My to-do list is quickly dwindling. I'm still chasing the occasional odd bug in the shadow and rendering code. One of the worst offenders was in the light copy code. When I'm constructing a sector, each wall gets its own copy of each light. Each copy then has a list of the shadows that are cast against it. Somehow I had set it so that each copy of the light also copied all of the shadows casted against each other copy. The result was an exponential growth in shadows that wasn't apparent unless I had a room with lots of lights (like rooms with a lot of window panes).

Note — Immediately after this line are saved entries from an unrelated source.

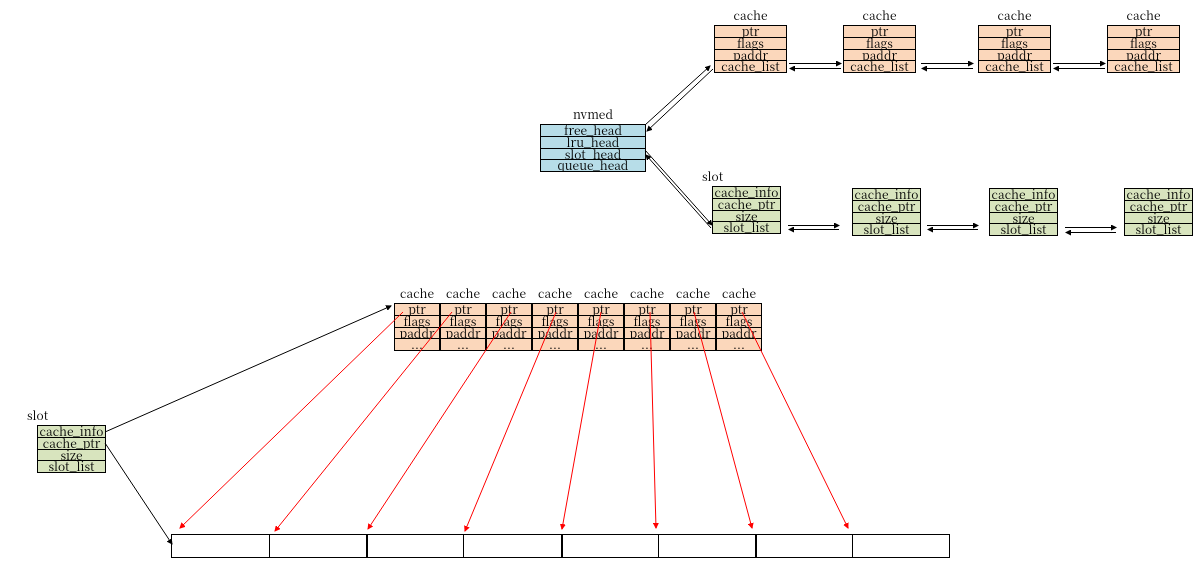
<!DOCTYPE html>
<html lang="en">
<head>
<meta charset="utf-8">
<title>Cache and slot lists</title>
<style>
:root {
  --ink: #000;
  --cache: #fbd7bb;
  --head: #b7dde8;
  --slot: #d8e4be;
  --pointer: #f00;
}
* { box-sizing: border-box; margin: 0; padding: 0; }
body { width: 1200px; height: 566px; overflow: hidden; background: #fff; }
.diagram {
  position: relative; width: 1200px; height: 566px; overflow: hidden;
  color: var(--ink); font: 12px/16px "Noto Serif CJK JP", "Noto Serif", serif;
  text-align: center;
}
.struct { position: absolute; height: 48px; }
.struct h2 { position: absolute; top: -18px; left: 0; right: 0; font-size: 12px; font-weight: 400; }
.fields {
  display: flex; flex-direction: column; height: 48px;
  border: 1px solid var(--ink); list-style: none;
}
.fields li {
  flex: 1 1 0; min-height: 0; overflow: hidden; white-space: nowrap;
  line-height: 10.5px; border-bottom: 1px solid var(--ink);
}
.fields li:last-child { border-bottom: 0; }
.cache { width: 73px; }
.cache .fields { background: var(--cache); }
.slot { width: 69px; }
.slot .fields { background: var(--slot); }
.slot h2 { left: -10px; text-align: left; }
.head { width: 106px; }
.head .fields { background: var(--head); }
.cache-array {
  position: absolute; left: 394px; top: 303px; width: 368px;
  display: grid; grid-template-columns: repeat(8, 1fr);
}
.cache-array .struct { position: relative; width: auto; }
.buffer {
  position: absolute; left: 171px; top: 534px; width: 779px; height: 24px;
  display: grid; grid-template-columns: repeat(8, 1fr);
  border: 1px solid var(--ink); list-style: none;
}
.buffer li + li { border-left: 1px solid var(--ink); }
.buffer li.wide { border-left-width: 2px; }
.links { position: absolute; left: 0; top: 0; fill: none; stroke: var(--ink); stroke-width: 1; }
.links line { marker-end: url(#tip); }
.links .pointers { stroke: var(--pointer); }
.links .pointers line { marker-end: url(#pointer-tip); }
</style>
</head>
<body>
<main class="diagram">
  <section class="struct cache" style="left:714px;top:25px"><h2>cache</h2>
    <ul class="fields"><li>ptr</li><li>flags</li><li>paddr</li><li>cache_list</li></ul></section>
  <section class="struct cache" style="left:843px;top:25px"><h2>cache</h2>
    <ul class="fields"><li>ptr</li><li>flags</li><li>paddr</li><li>cache_list</li></ul></section>
  <section class="struct cache" style="left:978px;top:25px"><h2>cache</h2>
    <ul class="fields"><li>ptr</li><li>flags</li><li>paddr</li><li>cache_list</li></ul></section>
  <section class="struct cache" style="left:1107px;top:25px"><h2>cache</h2>
    <ul class="fields"><li>ptr</li><li>flags</li><li>paddr</li><li>cache_list</li></ul></section>

  <section class="struct head" style="left:540px;top:124px"><h2>nvmed</h2>
    <ul class="fields"><li>free_head</li><li>lru_head</li><li>slot_head</li><li>queue_head</li></ul></section>

  <section class="struct slot" style="left:712px;top:186px"><h2>slot</h2>
    <ul class="fields"><li>cache_info</li><li>cache_ptr</li><li>size</li><li>slot_list</li></ul></section>
  <section class="struct slot" style="left:852px;top:188px">
    <ul class="fields"><li>cache_info</li><li>cache_ptr</li><li>size</li><li>slot_list</li></ul></section>
  <section class="struct slot" style="left:989px;top:188px">
    <ul class="fields"><li>cache_info</li><li>cache_ptr</li><li>size</li><li>slot_list</li></ul></section>
  <section class="struct slot" style="left:1124px;top:188px">
    <ul class="fields"><li>cache_info</li><li>cache_ptr</li><li>size</li><li>slot_list</li></ul></section>

  <section class="struct slot" style="left:37px;top:425px"><h2>slot</h2>
    <ul class="fields"><li>cache_info</li><li>cache_ptr</li><li>size</li><li>slot_list</li></ul></section>

  <div class="cache-array">
    <section class="struct cache"><h2>cache</h2><ul class="fields"><li>ptr</li><li>flags</li><li>paddr</li><li>...</li></ul></section>
    <section class="struct cache"><h2>cache</h2><ul class="fields"><li>ptr</li><li>flags</li><li>paddr</li><li>...</li></ul></section>
    <section class="struct cache"><h2>cache</h2><ul class="fields"><li>ptr</li><li>flags</li><li>paddr</li><li>...</li></ul></section>
    <section class="struct cache"><h2>cache</h2><ul class="fields"><li>ptr</li><li>flags</li><li>paddr</li><li>...</li></ul></section>
    <section class="struct cache"><h2>cache</h2><ul class="fields"><li>ptr</li><li>flags</li><li>paddr</li><li>...</li></ul></section>
    <section class="struct cache"><h2>cache</h2><ul class="fields"><li>ptr</li><li>flags</li><li>paddr</li><li>...</li></ul></section>
    <section class="struct cache"><h2>cache</h2><ul class="fields"><li>ptr</li><li>flags</li><li>paddr</li><li>...</li></ul></section>
    <section class="struct cache"><h2>cache</h2><ul class="fields"><li>ptr</li><li>flags</li><li>paddr</li><li>...</li></ul></section>
  </div>

  <ul class="buffer">
    <li></li><li></li><li class="wide"></li><li></li><li class="wide"></li><li></li><li class="wide"></li><li></li>
  </ul>

  <svg class="links" width="1200" height="566" viewBox="0 0 1200 566" aria-hidden="true">
    <defs>
      <marker id="tip" markerWidth="6" markerHeight="6" refX="5" refY="3" orient="auto" markerUnits="userSpaceOnUse">
        <polygon points="0,0 6,3 0,6" fill="#000" stroke="none"/>
      </marker>
      <marker id="pointer-tip" markerWidth="6" markerHeight="6" refX="5" refY="3" orient="auto" markerUnits="userSpaceOnUse">
        <polygon points="0,0 6,3 0,6" fill="#f00" stroke="none"/>
      </marker>
    </defs>
    <g class="head-links">
      <line x1="645" y1="125" x2="710" y2="66"/>
      <line x1="713" y1="69" x2="647" y2="131"/>
      <line x1="645" y1="150" x2="712" y2="225"/>
      <line x1="711" y1="228" x2="646" y2="155"/>
    </g>
    <g class="cache-links">
      <line x1="789" y1="63.5" x2="841" y2="63.5"/>
      <line x1="841" y1="68.5" x2="790" y2="68.5"/>
      <line x1="921" y1="63.5" x2="973" y2="63.5"/>
      <line x1="973" y1="68.5" x2="922" y2="68.5"/>
      <line x1="1053" y1="63.5" x2="1105" y2="63.5"/>
      <line x1="1105" y1="68.5" x2="1054" y2="68.5"/>
    </g>
    <g class="slot-links">
      <line x1="788" y1="225.5" x2="839" y2="225.5"/>
      <line x1="839" y1="229.5" x2="789" y2="229.5"/>
      <line x1="927" y1="225.5" x2="978" y2="225.5"/>
      <line x1="978" y1="229.5" x2="928" y2="229.5"/>
      <line x1="1065" y1="227.5" x2="1116" y2="227.5"/>
      <line x1="1116" y1="232.5" x2="1066" y2="232.5"/>
    </g>
    <g class="slot-targets">
      <line x1="105" y1="432" x2="391" y2="306"/>
      <line x1="105" y1="443" x2="172" y2="544"/>
    </g>
    <g class="pointers">
      <line x1="403" y1="312" x2="180" y2="528"/>
      <line x1="452" y1="312" x2="275" y2="531"/>
      <line x1="511" y1="312" x2="368" y2="529"/>
      <line x1="556" y1="312" x2="465" y2="531"/>
      <line x1="601" y1="312" x2="562" y2="529"/>
      <line x1="650" y1="312" x2="656" y2="528"/>
      <line x1="694" y1="312" x2="752" y2="528"/>
      <line x1="742" y1="312" x2="848" y2="528"/>
    </g>
  </svg>
</main>
</body>
</html>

So that was a dumb bug  :P Rooms with lots of windows now work a lot better--but I also went ahead and changed it so that each group of window panes counted as a single light, rather than every single pane.

I also fixed the way the physics of light is implemented. I had an error in the formula used to compute light intensity as a function of distance. The result produces a bit more dramatic lighting, which I'm happy with.


I made a variety of changes to the player avatar. I'll probably end up taking out the sprite shadows. It's a neat proof of concept, but the game resolution and number of light levels is just too small to put it to real use. Each pixel can have only one of nine light levels. So I don't get a smooth transition in the sprite shadows--and the low resolution makes them look too chunky. It's hard enough to see the sprites as it is.

Speaking of which, I did finally add code that adds a spot shadow under the feet of NPCs and the player.


Unlike the "Isometric Crash Course" demo that's on the very top of the first post, the spot shadow is a properly drawn shadow--not a separate actor. So the spot shadow correctly follows the slopes of stairs and doesn't "hang over" cliffs when the player is halfway off of a ledge.

I haven't gotten to the NPCs yet, but Marika herself is now higher contrast.


This helps her stand out more than any of the other changes. For the attacking image I added a swipe effect so that it's clearer where her attacks will connect. Melee combat is a bit tricky because the collision boxes for actors are right cylinders. This means when you walk into an NPC to get close enough to attack, you're more likely to slide around it.

I haven't figured out a good solution to that problem yet. Marika can't move while the attack animations are playing, but there's still too narrow of a window between walking and pressing attack. Attack too soon and Marika will be too far away. Attack too late and she'll slide past her opponent.

If the actors were bigger, I don't think it'd be as much of a problem. A tile is only 8x8 grid units, so there isn't much grid resolution to work with.

The last thing I added was a ranking system. My old MUD server that this game draws some inspiration from had the same kind of system that rewarded players with higher EXP points for completing special tasks within an area.


The usual A, B, C, D ranks are there, awarded for recovering various amounts of gold from the towers. There's also an S rank which requires the player find the secret area. If the player retrieves all of the gold, obtains the maximum player character level by finding (and reading) all the books, and doesn't die, a P rank is awarded.

I'm not completely settled on the names, but the final ranks will be something like these.

Code: [Select]
Rogue Rating  Rank Name / Pts

D  Daring Damsel            0
C  Dauntless Desperado    240
B  Robust Raider          440
A  Predominant Prowler    600
S  Cunning Corsair        720
P  Mighty Marauder        800 (Perfect)

I don't really like "Daring Damsel", but that's the D rank, so maybe I leave it for some incentive to do better :P